Lastly, as noted earlier, USB seeks reimbursement for costs which include, inter alia, courier services, legal research, and photocopying fees. (Cooper 3/18/13 Aff. ¶7.)
Notwithstanding the lack of organization of USB's invoices, which included duplicates and which failed to support several types of claimed expenses, such as legal research and photocopying fees, the court identified the following categories of expenses and costs (not already discussed) for which USB provided documentation:
Subpoena service fees
Fees for USB's expert, Peter Tytell $68,003.58 Title search services $772.23 Witness appearance fees $170.00
Certified copy fees $330.34 UPS delivery fees $3,132.12 Service and subpoena fees for R. Lovy
Despite the lack of information in USB's submissions regarding the reasonableness of the costs listed above, the court's familiarity with the transcript services in this District and courthouse enable it to find that the amount requested for transcript fees, $50,072.81, is reasonable. Similarly, the court's familiarity with standard witness appearance fees and the fees for obtaining certified copies permits the conclusion that the amounts requested for these expenses ($170.00 and $330.34, respectively) are reasonable. In the absence of any additional information, however, the court cannot determine whether the balance of USB's requested costs is reasonable and will instead apply a 25 percent across-the-board adjustment to the remainder of USB's costs. See, e.g., Goldberg v. Blue Ridge Farms, Inc., No. 04-cv-5098, 2005 WL 1796116, at *6 (E.D.N.Y. July 26, 2005) (applying 25% reduction in award for costs of photocopying and legal research where party seeking reimbursement provided no documentation or information regarding reasonableness of costs sought).
After applying the specific reductions and adjustments as well as the global cost reduction discussed above, the court will award $91,954.04 in costs to USB.
For the foregoing reasons, USB's motion for attorneys' fees is granted and the court awards USB:
* $23,435,780.94 in principal, late charges, and interest due and owing on the Philadelphia loan, which will accrue per diem interest at the rate of $3,754.19431 on each day after May 10, 2013 until judgment is entered;
* $27,582,192.77 in principal, late charges, and interest due and owing on the Seattle loan, which will accrue per diem interest at the rate of $4,433.61 on each day after May 10, 2013 until judgment is entered;
* $1,836,491.40 in attorneys' fees and; 44
* $91,954.04 in costs.
The clerk of court is respectfully requested to enter judgment in the amounts set forth above in favor of USB and against Leser.
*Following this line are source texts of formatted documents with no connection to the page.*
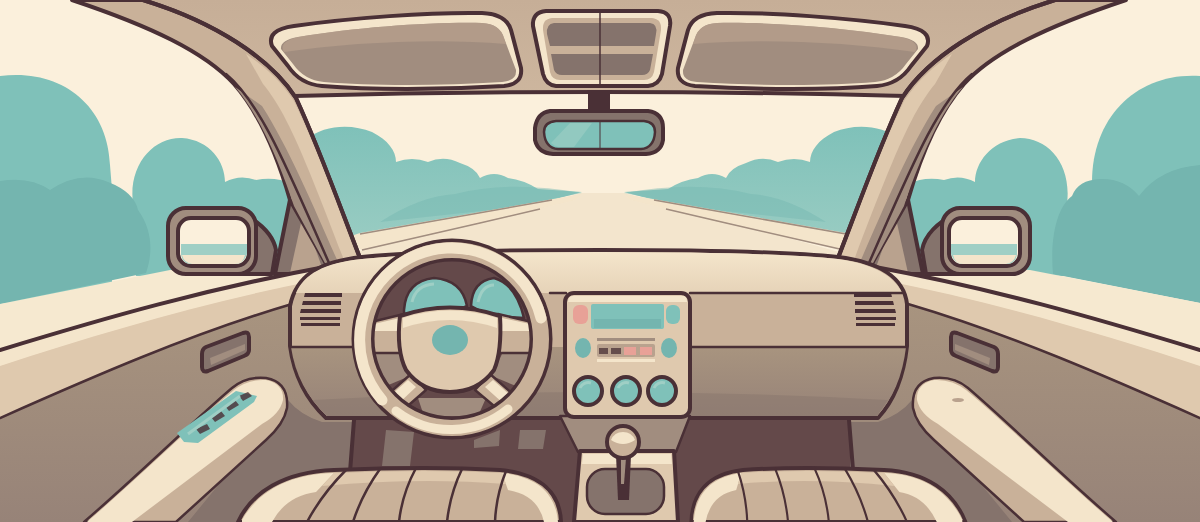
<!DOCTYPE html>
<html lang="en">
<head>
<meta charset="utf-8">
<title>Car interior</title>
<style>
:root{--ink:#4a3036;--sky:#fbf0dc;--cream:#f4e5cb;--sand:#dfc9ae;--beige:#c9b199;--tan:#b9a28e;--taupe:#a18d7f;--shade:#85736c;--floor:#64494a;--teal:#7fc1b9;--teal-deep:#74b5af;--teal-pale:#9fcfc5;--pink:#e8a197}
html,body{margin:0;height:100%;overflow:hidden;background:var(--sky)}
svg{display:block;width:1200px;height:522px}
.line{stroke:var(--ink);stroke-width:4;stroke-linejoin:round;stroke-linecap:round}
.thin{stroke-width:2.5}
.open{fill:none}
.sky{fill:var(--sky)}.cream{fill:var(--cream)}.sand{fill:var(--sand)}.beige{fill:var(--beige)}.tan{fill:var(--tan)}.taupe{fill:var(--taupe)}.shade{fill:var(--shade)}.floor{fill:var(--floor)}.ink{fill:var(--ink)}
.teal{fill:var(--teal)}.teal-deep{fill:var(--teal-deep)}.teal-pale{fill:var(--teal-pale)}.pink{fill:var(--pink)}
</style>
</head>
<body>
<svg viewBox="0 0 1200 522" role="img" aria-label="View from inside a car over the dashboard to a road lined with trees">
<defs>
<linearGradient id="hill" x1="0" y1="0" x2="0" y2="1"><stop offset="0" stop-color="#7fc1b9"/><stop offset="1" stop-color="#9bcdc3"/></linearGradient>
<linearGradient id="panel" x1="0" y1="0" x2="0" y2="1"><stop offset="0" stop-color="#a8947f"/><stop offset="1" stop-color="#978378"/></linearGradient>
<linearGradient id="dashtop" x1="0" y1="0" x2="0" y2="1"><stop offset="0" stop-color="#f4e5cb"/><stop offset="1" stop-color="#e6d3b8"/></linearGradient>
<linearGradient id="roof" x1="0" y1="0" x2="0" y2="1"><stop offset="0" stop-color="#c6ae97"/><stop offset="1" stop-color="#cdb69e"/></linearGradient>

<g id="roadside">
  <path fill="url(#hill)" d="M305 140C325 124 352 124 372 132C388 140 396 151 396 162Q412 156 428 162Q444 155 460 163Q476 168 480 178Q494 170 508 178Q524 180 538 189L582 192L552 200L360 234L330 250Z"/>
  <path fill="var(--teal-deep)" opacity=".45" d="M380 222Q420 196 455 194Q510 180 582 193L500 209Z"/>
  <path class="cream" d="M345 238L360 233L582 194L575 200L480 223L362 250Z"/>
  <path class="open" stroke="var(--taupe)" stroke-width="1.5" d="M360 234L552 200M362 250L480 223L540 209"/>
</g>

<g id="side-mirror">
  <path class="shade line" d="M240 212Q272 228 276 250L272 274H235Z"/>
  <rect class="taupe line" x="168" y="208" width="88" height="66" rx="18"/>
  <rect class="sky line" x="178" y="218" width="71" height="48" rx="13"/>
  <path class="teal-pale" d="M181 244H247V254Q244 263 236 264H190Q182 263 181 254Z"/>
  <path class="cream" d="M182 255H245Q243 264 235 264H192Q184 263 182 255Z"/>
</g>

<g id="pillar">
  <path class="shade line" d="M294 180L275 274H330Z"/>
  <path class="tan" d="M303 214L290 273H324Z"/>
  <path class="beige line" d="M72 0C150 26 205 52 234 84C262 116 280 165 290 200L328 267L360 258C342 212 320 150 296 98C270 58 215 22 143 0Z"/>
  <path class="taupe" d="M235 87C262 118 282 170 294 206L326 265L338 262C315 210 290 150 262 106Z"/>
  <path class="sand" d="M263 84C286 112 302 150 344 260L357 257C338 208 318 150 294 101C280 80 264 66 246 54Z"/>
  <path class="line thin open" d="M226 74C262 104 290 175 329 263"/>
  <path class="line open" d="M143 0C215 22 270 58 296 98C320 150 342 212 360 258"/>
</g>

<g id="door">
  <path class="cream" d="M0 348C105 316 205 290 330 266L350 522H0Z"/>
  <path class="sand" d="M0 366C100 333 210 301 318 280L310 310L0 430Z"/>
  <path fill="url(#panel)" d="M0 418C90 378 190 334 292 304V350Q304 400 326 420H356V522H0Z"/>
  <path class="line thin open" d="M0 418C90 378 190 334 292 304"/>
  <path class="line open" d="M0 350C105 318 205 289 330 266"/>
  <path class="shade" d="M288 400Q300 415 322 422H356V522H188Z"/>
  <path class="beige line thin" d="M84 522C142 472 190 424 232 388Q246 376 266 378Q289 382 287 408Q284 424 266 440L176 522Z"/>
  <path class="cream" d="M87 522C145 472 192 425 234 390Q248 379 266 380Q284 384 283 400Q280 414 262 424L132 522Z"/>
  <path class="shade line" d="M206 347L243 333Q249 331 249 337V350Q249 354 244 356L208 371Q202 373 202 367V354Q202 349 206 347Z"/>
  <path class="taupe" d="M210 358L245 344V350L211 365Z"/>
</g>

<g id="visor">
  <path class="cream line" d="M294 26C350 18 430 12 482 13Q506 14 511 30L521 68Q523 84 504 86C440 90 370 90 322 86Q300 84 288 66L272 46Q266 30 294 26Z"/>
  <path class="taupe" d="M298 37C360 27 430 22 482 23Q500 24 504 38L516 70Q517 81 502 82C440 86 370 86 324 82Q304 80 293 64L281 49Q280 40 298 37Z"/>
  <path class="tan" d="M298 37C360 27 430 22 482 23Q500 24 504 38L506 44C440 38 350 42 284 52Q278 42 298 37Z" opacity=".7"/>
</g>

<g id="vent" class="ink">
  <path d="M305 293H342V297H304ZM303 301H341V305H302ZM301 309H341V313H300ZM300 317H340V320H300ZM301 323H340V326H301Z"/>
</g>

<g id="seat">
  <path class="beige line" d="M238 522C252 492 284 472 334 470Q430 466 500 470C542 474 560 494 561 522Z"/>
  <path class="cream" d="M242 520C258 492 288 474 334 473L316 492Q286 496 272 522H242ZM502 473C540 477 556 496 558 522H544Q538 495 508 490Z"/>
  <path class="sand" d="M334 473Q430 469 502 473L506 484Q420 477 322 486Z"/>
  <path class="line thin open" d="M346 470Q322 494 307 522M380 469Q362 494 353 522M416 468Q402 494 399 522M462 469Q450 494 447 522M506 471Q496 496 495 522"/>
</g>

<g id="knob"><circle class="teal line" r="14"/><path class="open" stroke="var(--teal-pale)" stroke-width="3" d="M-8 -3A9 9 0 0 1 3 -8"/></g>
</defs>

<g id="scenery">
  <rect class="sky" width="1200" height="522"/>
  <g id="left-trees">
    <path class="teal" d="M0 76C62 68 108 106 110 165L112 190V290L0 304Z"/>
    <path class="teal" d="M133 204C128 164 154 137 182 138C210 140 225 162 225 182Q240 174 256 180Q275 176 292 184V273L136 276Z"/>
    <path class="teal-deep" d="M0 181Q30 176 50 190Q80 170 108 182Q134 192 138 210C154 232 152 256 146 273L0 304Z"/>
    <path fill="#f6e9d0" d="M0 304L170 270L330 262L0 352Z"/>
  </g>
  <g id="right-trees">
    <path class="teal" d="M1200 76C1138 72 1092 116 1092 182V260L1200 290Z"/>
    <path class="teal" d="M1067 204C1072 164 1048 138 1020 138C992 140 975 162 975 182Q960 174 944 180Q925 176 908 184V270L1064 276Z"/>
    <path class="teal-deep" d="M1053 274C1050 240 1056 208 1072 196Q1078 180 1100 179Q1124 178 1139 196Q1160 168 1200 165V303Z"/>
    <path fill="#f6e9d0" d="M1200 303L1030 270L870 262L1200 352Z"/>
  </g>
  <path id="road" fill="#f3e5cd" d="M582 193H624L850 255H345Z"/>
  <use href="#roadside"/>
  <use href="#roadside" transform="matrix(-1 0 0 1 1206 0)"/>
</g>

<g id="doors-and-pillars">
  <path id="ceiling" fill="url(#roof)" d="M72 0H1128L1057 0C985 22 930 58 904 98L900 94Q600 90 296 96C270 58 215 22 143 0Z"/>
  <path class="line open" d="M294 96Q600 88 906 96"/>
  <use href="#pillar"/>
  <use href="#pillar" transform="matrix(-1 0 0 1 1198 0)"/>
  <use href="#side-mirror"/>
  <use href="#side-mirror" transform="matrix(-1 0 0 1 1198 0)"/>
  <use href="#door"/>
  <use href="#door" transform="matrix(-1 0 0 1 1200 0)"/>
  <g id="window-switches">
    <path class="teal" d="M177 433L236 391L257 396L254 402L198 443L184 442Z"/>
    <path class="ink" d="M196 429L207 424L210 429L200 434ZM211 417L221 411L225 416L215 422ZM225 406L235 400L239 405L229 411ZM239 396L248 392L252 396L243 401Z" opacity=".8"/>
    <path class="open" stroke="var(--teal-pale)" stroke-width="3" d="M188 434L240 396"/>
  </g>
  <ellipse class="tan" cx="958" cy="400" rx="6" ry="2"/>
</g>

<g id="overhead">
  <use href="#visor"/>
  <use href="#visor" transform="matrix(-1 0 0 1 1199 0)"/>
  <g id="roof-console">
    <path class="cream line" d="M546 11H658Q672 12 670 26L662 74Q659 85 648 86H556Q546 85 543 74L533 26Q532 12 546 11Z"/>
    <path class="beige" d="M552 18H652Q662 19 661 30L654 72Q652 80 644 80H560Q552 80 550 72L543 30Q542 19 552 18Z"/>
    <path class="shade" d="M554 23H650Q658 24 656 34L654 46H550L547 34Q546 24 554 23ZM551 54H653L650 70Q648 75 642 75H562Q556 75 554 70Z"/>
    <path class="line open" stroke-width="1" d="M600 12V86" style="stroke-width:1.5"/>
  </g>
  <g id="rear-mirror">
    <path class="ink" d="M588 92H610V113H588Z"/>
    <path class="shade line" d="M550 111H648Q663 113 663 128V140Q661 153 646 154H553Q538 153 535 140V128Q537 113 550 111Z"/>
    <path class="teal line thin" d="M556 121H644Q655 122 655 132Q654 148 641 149H558Q545 148 544 132Q544 122 556 121Z"/>
    <path class="teal-pale" d="M570 123H592L574 147H559Q554 146 551 143Z" opacity=".6"/>
    <path stroke="var(--ink)" stroke-width="1" d="M600 121V149"/>
  </g>
</g>

<g id="footwell">
  <path class="floor" d="M352 410H850V522H352Z"/>
  <path class="line open" d="M354 420L350 472M849 420L853 470"/>
  <path class="shade" d="M386 430L414 432L410 466H382ZM474 440L500 430L499 446L474 448ZM520 430H546L543 449H518Z"/>
</g>

<g id="dashboard">
  <path class="beige line" d="M362 257Q430 250 600 250T838 257C880 262 904 278 907 304V346Q902 392 878 418H326Q296 390 290 346V306C296 276 318 262 362 257Z"/>
  <path fill="url(#dashtop)" d="M362 259Q430 252 600 252T838 259C874 264 894 276 902 293H296C304 274 324 263 362 259Z"/>
  <path fill="url(#panel)" d="M291 347H906Q901 390 877 416H327Q297 388 291 347Z"/>
  <path class="shade" d="M312 400Q600 384 888 400L877 416H327Z" opacity=".45"/>
  <path class="line thin open" d="M550 293H566M690 293H902M291 347H366M690 347H906"/>
  <use href="#vent"/>
  <use href="#vent" transform="matrix(-1 0 0 1 1196 0)"/>
</g>

<g id="centre-console">
  <path class="taupe line thin" d="M560 416H690L676 452H578Z"/>
  <path class="sand line" d="M580 451H674L678 522H574Z"/>
  <path class="cream" d="M583 454H671L672 464H582Z"/>
  <rect class="shade line thin" x="587" y="469" width="77" height="45" rx="18"/>
  <path class="ink" d="M616 455H631L629 500H618Z"/>
  <path class="taupe" d="M621 458H626L624 484H621Z"/>
  <circle class="beige line" cx="623" cy="442" r="16"/>
  <path class="cream" d="M611 440A13 13 0 0 1 635 440Q623 448 611 440Z"/>
  <g id="stereo">
    <rect class="sand line" x="565" y="293" width="125" height="124" rx="9"/>
    <path class="cream" d="M572 296H684Q687 297 687 302H568Q568 297 572 296Z"/>
    <rect class="teal" x="591" y="304" width="73" height="25" rx="2"/>
    <path class="teal-deep" d="M594 319H661V328H594Z"/>
    <rect class="pink" x="573" y="305" width="15" height="19" rx="6"/>
    <rect class="teal" x="666" y="305" width="14" height="19" rx="6"/>
    <ellipse class="teal-deep" cx="583" cy="348" rx="8" ry="10"/>
    <ellipse class="teal-deep" cx="669" cy="348" rx="8" ry="10"/>
    <path class="taupe" d="M597 338H655V341H597Z"/>
    <rect class="tan" x="597" y="344" width="58" height="13" rx="2"/>
    <path class="ink" d="M599 348H608V354H599ZM611 348H621V354H611Z" opacity=".75"/>
    <path class="pink" d="M624 347H636V355H624ZM640 347H652V355H640Z"/>
    <path class="cream" d="M597 359H655V362H597Z"/>
    <use href="#knob" x="588" y="391"/>
    <use href="#knob" x="626" y="391"/>
    <use href="#knob" x="662" y="391"/>
  </g>
</g>

<g id="seats">
  <use href="#seat"/>
  <use href="#seat" transform="matrix(-.85 0 0 1 1168 0)"/>
</g>

<g id="steering-wheel">
  <circle class="floor" cx="452" cy="339" r="82"/>
  <path class="taupe" d="M372 354H400L410 376L386 386ZM532 354H502L492 376L516 386ZM418 398H486L478 416H424Z"/>
  <g id="gauges">
    <path class="teal line thin" d="M404 310Q406 281 434 278Q462 280 467 306L450 314H404Z"/>
    <path class="teal line thin" d="M471 306Q472 281 494 278Q516 284 524 318L490 316Z"/>
    <path class="open" stroke="var(--teal-pale)" stroke-width="3" d="M412 302Q416 285 434 284M478 302Q482 285 494 285"/>
  </g>
  <path class="beige line thin" d="M371 322L404 314H498L532 322V353H500L472 385H428L400 353H372Z"/>
  <path class="cream" d="M374 324L404 317H498L530 324L529 331H375Z"/>
  <path class="beige line thin" d="M411 374L426 390L402 411L386 396ZM490 374L475 390L500 411L515 396Z"/>
  <path class="cream" d="M408 380L416 387L398 404L390 396ZM493 380L485 387L504 404L511 396Z"/>
  <path class="sand line" d="M400 316Q450 299 500 316Q502 352 494 370Q478 392 450 392T406 370Q396 350 400 316Z"/>
  <path class="cream" d="M403 318Q450 303 497 318V328Q450 312 403 328Z"/>
  <ellipse class="teal-deep" cx="450" cy="340" rx="18" ry="15"/>
  <circle class="open" cx="452" cy="339" r="89" stroke="var(--ink)" stroke-width="23"/>
  <circle class="open" cx="452" cy="339" r="89" stroke="var(--beige)" stroke-width="16"/>
  <path class="open" stroke="var(--cream)" stroke-width="11" stroke-linecap="round" d="M382 400A92 92 0 1 1 541 318"/>
  <path class="open" stroke="var(--cream)" stroke-width="9" stroke-linecap="round" d="M396 411A90 90 0 0 0 508 409"/>
</g>
</svg>
</body>
</html>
Interest shall accrue on that amount after the date of entry of judgment at the federal post-judgment statutory rate provided by 28 U.S.C. § 1961(a) to the date the judgment is satisfied.
The clerk of court is further respectfully requested to close this case.
KIYO A. MATSUMOTO United States District Judge Eastern District of New York